In one room we discovered Caoine by a young local woman, Michelle Collins, which explored the ancient practice of keening, the Irish funerary custom of women lamenting over the dead. In a darkened room, among scented candles, we listened to the sorrowful songs and sounds of an age-old tradition. To give you an idea of a keening song, listen to Iarla O Lionaird singing the Lament of the Three Marys, with its repetition of the phrase  Óchón agus óchón ó – which can translate as alas and alas, or my grief, my grief.

At the other end of town an old bottling plant had been cleared out to become a perfect space for showing artists’ work. Several of these exhibitors had graduated from an innovative visual arts degree program offered on Sherkin Island by the Dublin Institute of Technology. We talked to Janet Murran and Donagh Carey who were enthusiastic about their experiences in the Sherkin Program – their work clearly showed mature artists seeking meaning in a variety of media. In one corner an intriguing little installation by Tess Leak featured Haiku written by Sherkin Islanders and inspired by island life. And in an adjacent building photographs, by Yvette Monahan, of Bugarach in France – where a new arcadia was supposed to begin once the world ended on December 21st, 2012. Moody and elegaic, the colour reminded me of the Agfa prints of my youth.

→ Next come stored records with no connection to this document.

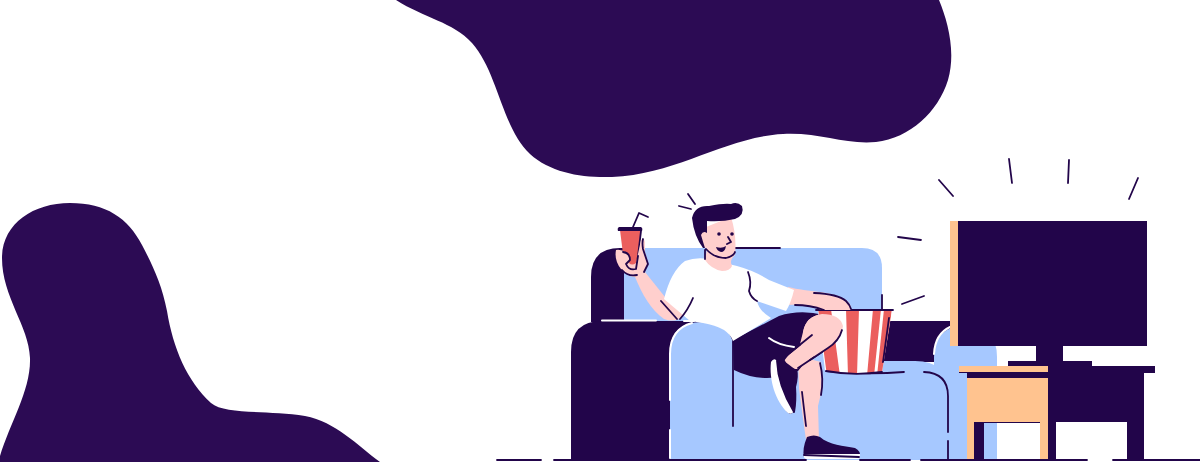
<!DOCTYPE html>
<html lang="en">
<head>
<meta charset="utf-8">
<title>Movie night at home</title>
<style>
:root {
  --paper: #ffffff;
  --blob: #2c0b54;
  --ink: #22054a;
  --sofa: #a6c8ff;
  --skin: #ffcfcd;
  --red: #eb5f5e;
  --wood: #ffc38f;
}
html, body { margin: 0; background: var(--paper); overflow: hidden; }
.banner { display: block; width: 1200px; height: 466px; }
.blob { fill: var(--blob); }
.ink { fill: var(--ink); }
.sofa { fill: var(--sofa); }
.skin { fill: var(--skin); }
.red { fill: var(--red); }
.wood { fill: var(--wood); }
.paper { fill: var(--paper); }
.line { fill: none; stroke: var(--ink); stroke-width: 1.8; stroke-linecap: round; stroke-linejoin: round; }
.gap { fill: none; stroke: var(--paper); stroke-width: 2; stroke-linecap: round; }
</style>
</head>
<body>
<svg class="banner" viewBox="0 0 1200 466" role="img" aria-label="A man on a sofa watches television with a drink and a bucket of popcorn">
  <defs>
    <clipPath id="bucket-shape">
      <path d="M818 310H892L882 372Q853 375 825 371Z"/>
    </clipPath>
  </defs>

  <g id="background-blobs" class="blob">
    <path d="M396 0C424 18 453 22 472 43C498 72 502 128 530 154C551 173 582 178 612 177C678 174 725 137 783 134C819 132 845 145 876 142C910 138 938 112 948 80C956 52 948 22 939 0Z"/>
    <path d="M0 462V456C10 423 31 390 30 358C29 326 2 297 2 258C2 224 33 203 70 203C106 203 128 218 142 245C153 266 162 285 167 311C173 348 187 381 211 403C225 415 268 410 305 416C336 422 357 445 380 462Z"/>
  </g>

  <g id="sofa">
    <path class="ink" d="M591 322V277Q591 248 620 248H660V322Z"/>
    <path class="sofa" d="M624 321V264Q624 248 640 248H862Q882 248 882 268V362H700Z"/>
    <path class="line" d="M735 248H780M882 295V312"/>
    <path class="ink" d="M571 460V352Q571 321 602 321H740V460Z"/>
    <path class="gap" d="M602 320.500H656M684 321H694"/>
    <path class="ink" d="M870 321H962V362H870Z"/>
    <path class="sofa" d="M934 460V357Q934 326 965 326Q997 326 997 357V460Z"/>
    <path class="gap" d="M934 354Q935 334 950 327"/>
    <path class="sofa" d="M670 460V353Q670 322 702 322Q734 322 734 353V361H915Q948 361 948 392V460Z"/>
    <path class="gap" d="M670 400V354Q670 329 692 323M670 430V458"/>
    <path class="line" d="M733 342V426M826 371Q865 375 904 372M924 372Q948 373 948 396V432M948 441V459"/>
  </g>

  <g id="tv">
    <path class="ink" d="M957 221H1147V346H957Z"/>
    <path class="wood" d="M950 221H958V346H950Z"/>
    <path class="ink" d="M1036 344H1063V361H1092V367H1008V361H1036Z"/>
    <path class="line" d="M939 180L953 196M1009 159L1012 183M1069 160L1068 183M1138 178L1129 199M898 237L921 240M902 304L924 296"/>
  </g>

  <g id="tv-stand">
    <path class="ink" d="M1046 366H1155V373H1144V460H1127V422H1056V460H1046Z"/>
    <path class="wood" d="M959 366H1048V460H1040V422H975V460H967V373H959Z"/>
    <path class="ink" d="M959 371H1048V378H967V373H959Z"/>
    <path class="ink" d="M974 421H1040V423H984V460H974Z"/>
    <path class="wood" d="M967 378H1048V422H967Z"/>
    <path class="wood" d="M959 366H1048V372H959Z"/>
  </g>

  <g id="man">
    <g id="drink">
      <path class="line" d="M633 227L639 213L648 217"/>
      <path class="red" d="M620 230H641L636 270H625Z"/>
      <path class="ink" d="M619 227H641Q643 228 642 231H618Q617 228 619 227Z"/>
      <path class="line" d="M641 231L638 256"/>
    </g>

    <g id="raised-arm">
      <path class="skin" d="M616 250Q621 249 627 253Q630 256 629 263Q632 266 636 263L641 240Q644 237 645 242V252Q649 263 645 272L669 302L678 284L697 298L679 319Q672 322 664 319C651 310 642 294 635 277Q626 276 621 269Q614 260 616 250Z"/>
      <path class="line" d="M623 252Q630 253 630 260L626 264Q629 271 636 269L638 256M622 270Q628 277 637 275M643 239Q642 243 643 249L648 264L644 272M661 301L677 319"/>
    </g>

    <g id="far-leg">
      <path class="skin" d="M798 356L821 362Q824 386 818 406L819 440H806Q802 412 799 388Z"/>
      <path class="line" d="M820 363Q824 379 821 395M802 392L806 426"/>
      <path class="ink" d="M807 437Q814 434 820 437C829 445 844 446 855 448Q861 451 860 457H804Q802 449 807 437Z"/>
      <path class="paper" d="M804 454H860V457Q860 459 857 459H806Q803 458 804 454Z"/>
      <path class="line" d="M804 455L859 457"/>
    </g>

    <path id="shorts" class="ink" d="M733 340Q760 326 779 316Q800 309 824 315L836 325L798 371L784 376Q758 382 734 370Z"/>

    <g id="near-leg">
      <path class="skin" d="M803 332Q806 316 822 314Q840 314 843 326Q842 337 832 345L796 370L784 361Q792 349 804 342Z"/>
      <path class="line" d="M842 330Q839 341 828 348L798 368M812 335L786 356"/>
      <path class="gap" d="M769 338Q778 345 794 347"/>
      <path class="ink" d="M778 360L784 359Q789 370 797 369Q799 376 796 387Q797 401 795 412L790 414Q786 412 784 407Q771 381 772 363Z"/>
      <path class="paper" d="M771 362Q774 357 777 361Q777 384 794 411Q792 415 788 413C775 401 769 379 771 362Z"/>
      <path class="line" d="M777 361Q778 386 794 412"/>
    </g>

    <g id="popcorn">
      <g clip-path="url(#bucket-shape)">
        <path class="paper" d="M810 305H900V380H810Z"/>
        <path class="red" d="M818 309H831L840 376H827ZM846 309H859L857 376H848ZM873 309H892L884 376H867Z"/>
        <path class="paper" d="M881 309H884L877 376H874Z"/>
      </g>
      <path class="line" d="M816 310H893M889 318L883 362M826 371Q853 376 882 372"/>
    </g>

    <path id="near-knee" class="skin" d="M803 332Q806 316 822 314Q840 314 843 326Q842 337 832 345L815 357L800 344Z"/>
    <path class="line" d="M842 330Q839 341 828 348L810 360M812 335L786 356"/>

    <g id="reaching-arm">
      <path class="skin" d="M788 287C808 292 833 291 846 300Q852 305 851 310H822Q806 304 787 305Z"/>
      <path class="line" d="M814 293Q838 294 846 301Q850 305 851 309M795 305Q810 305 824 310"/>
    </g>

    <g id="shirt">
      <path class="paper" d="M685 261Q696 257 708 259L737 266Q755 271 769 280L794 290Q791 303 786 311L757 301Q759 311 771 318L733 341Q728 327 703 323L690 321L664 299Q671 271 685 261Z"/>
      <path class="line" d="M748 272Q752 282 749 291Q751 298 757 301M693 298Q688 310 680 319"/>
    </g>

    <g id="head">
      <path class="skin" d="M701 229L731 217Q737 236 735 255Q729 260 732 266Q730 271 722 271Q711 269 705 260L707 249Q698 244 701 229Z"/>
      <path class="ink" d="M692 218Q695 205 709 206Q724 203 731 204Q737 201 742 206Q745 215 735 219Q722 222 707 221L707 233Q703 230 701 235Q703 242 705 248H703Q694 236 692 218Z"/>
      <path class="line" d="M706 249Q714 258 726 258Q734 256 735 252M705 250V259M728 237L731 242L727 244"/>
      <path class="ink" d="M716 247Q722 249 726 246Q725 252 721 252Q717 251 716 247Z"/>
      <circle class="ink" cx="719" cy="234" r="1.800"/>
      <circle class="ink" cx="732" cy="234" r="1.800"/>
      <path class="line" d="M688 194L695 204M679 206L691 209"/>
    </g>
  </g>

  <path id="floor" class="line" d="M497 460H541M554 460H806M860 460H910M921 460H1087M1113 460H1200"/>
</svg>
</body>
</html>
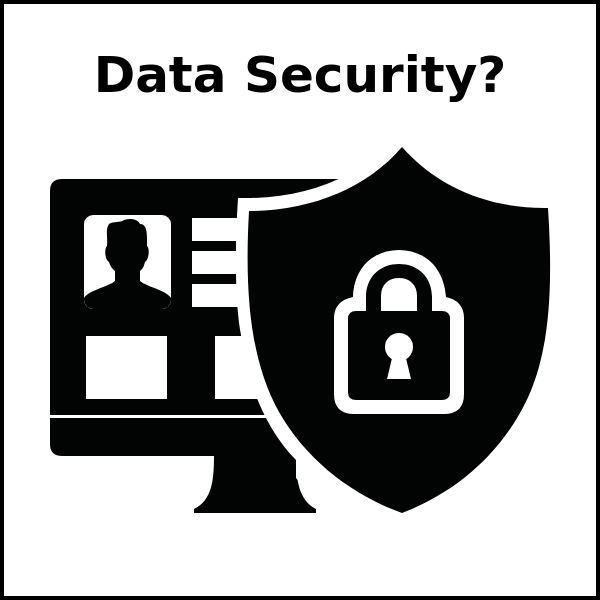
<!DOCTYPE html>
<html lang="en">
<head>
<meta charset="utf-8">
<title>Data Security?</title>
<style>
:root { --ink: #000; --paper: #fff; --shape: #020303; }
* { box-sizing: border-box; }
html, body { margin: 0; overflow: hidden; background: var(--paper); }
.poster { position: relative; width: 600px; height: 600px; overflow: hidden; background: var(--paper); border: 4px solid var(--ink); }
.title { position: absolute; top: 41px; left: 0; width: 100%; margin: 0; text-align: center; white-space: nowrap; color: var(--ink); font: bold 50px/60px "DejaVu Sans", Verdana, sans-serif; }
.illustration { position: absolute; top: -4px; left: -4px; width: 600px; height: 600px; }
.dark { fill: var(--shape); }
.light { fill: var(--paper); }
</style>
</head>
<body>
<main class="poster">
  <svg class="illustration" viewBox="0 0 600 600" role="img" aria-label="Computer monitor with a user profile, protected by a shield with a padlock">
    <defs>
      <clipPath id="avatar-frame"><rect x="84" y="215" width="87" height="94" rx="9"/></clipPath>
    </defs>
    <g id="monitor">
      <path class="dark" d="M62 179H380V456H62Q50 456 50 444V191Q50 179 62 179Z"/>
      <path class="dark" d="M214 455H296C296 481 299 500 316 509V513H194V509C212 500 214 481 214 455Z"/>
      <rect class="light" x="50" y="415" width="300" height="3"/>
      <g class="light">
        <rect x="192" y="218" width="80" height="23"/>
        <rect x="192" y="251" width="80" height="23"/>
        <rect x="192" y="284" width="80" height="23"/>
        <rect x="86" y="336" width="81" height="63"/>
        <rect x="215" y="336" width="81" height="63"/>
      </g>
    </g>
    <g id="avatar">
      <rect class="light" x="84" y="215" width="87" height="94" rx="9"/>
      <path class="dark" clip-path="url(#avatar-frame)" d="M84 309V298C89 290 108 287 115 281V271C111 268 110 265 109 262C105 260 104 249 107 246C108 237 105 230 109 224C114 221 120 223 124 220C130 218 138 219 140 224C148 224 147 236 147 246C150 248 149 260 145 262C144 266 143 269 140 271V281C147 287 166 290 171 298V309Z"/>
    </g>
    <g id="shield">
      <path class="light" d="M348 174C318 191 280 199 238 198C234 260 236 310 241 335C247 386 268 432 296 460V478L330 516L410 480V170Z"/>
      <path class="dark" d="M402 147C438 188 491 209 548 208C554 300 548 365 520 413C493 461 450 495 402 513C350 494 306 459 279 412C252 363 244 300 249 211C311 211 367 188 402 147Z"/>
    </g>
    <g id="padlock">
      <path class="light" d="M353 297C354 267 374 250 399 250C424 250 444 267 446 297Q464 301 464 318V394Q464 414 444 414H354Q334 414 334 394V318Q334 301 353 297Z"/>
      <path class="dark" d="M366 311V297C366 277 380 264 399 264C418 264 432 277 432 297V311H442Q450 311 450 319V392Q450 400 442 400H356Q348 400 348 392V319Q348 311 356 311Z"/>
      <path class="light" d="M381 311V296C381 285 388 278 399 278C410 278 417 285 417 296V311Z"/>
      <circle class="light" cx="399" cy="347" r="14"/>
      <path class="light" d="M393 354H405L411 379H387Z"/>
    </g>
  </svg>
  <h1 class="title">Data Security?</h1>
</main>
</body>
</html>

Robert is writing about Canon Goodman – see his post for more on the concert in his honour (and in his church) that has become a staple of this Festival. Another highlight for us was the staging of The Playboy of the Western World by J M Synge, a classic of Irish theatre: one which caused riots when first performed. This was an amateur production but it was hard to tell – the Kilmeen Drama Group had won the All-Ireland Drama finals with this production, had performed it at the Abbey Theatre (Ireland’s National Theatre) and are taking it to New York next. It was superb – full of energy and humour with each line singing with poetic expression.

The Playboy of the Western World

The Playboy of the Western World

To illustrate the sheer variety of what was on offer we also attended:

Men Without Names: a poignant exploration in poetry and music of the Irish diaspora. 

Sunrise/3Epkano: a classic silent movie with soundtrack provided by the group 3Epkano. A surreal experience, different from what I was expecting but in the best way.

The Vespertine Quintet: in the beautiful setting of Lissard House, an afternoon of gentle, haunting, minimalist music from Iceland mixed with baroque.

Croi Glan Dance: I have written about this marvellous dance company before – these two dances looked at the challenges of finding our place in the world and once again brought lumps to our throats.

We couldn’t go to everything and I was sorry to miss the dancing at the crossroads and the sean-nós evening. Sean-nós is a traditional style of highly ornamented unaccompanied singing – here is Nell Ní Chróinín showing how it’s done. There were events for families, a river day, a drama day, outdoor movie screenings…But most of all I was disappointed that Starlight Serenade sold out before I could get a ticket. Moonlight kayaking on beautiful Lough Hyne with musical accompaniment. For a taste of what I missed, take a look at this, and add music. 

‘Paddling Through Stars’ on Lough Hyne

Next year! But I might have to call that one Sensory Overload.

*Sorry, I don’t know the name of this artist. Can anyone supply it?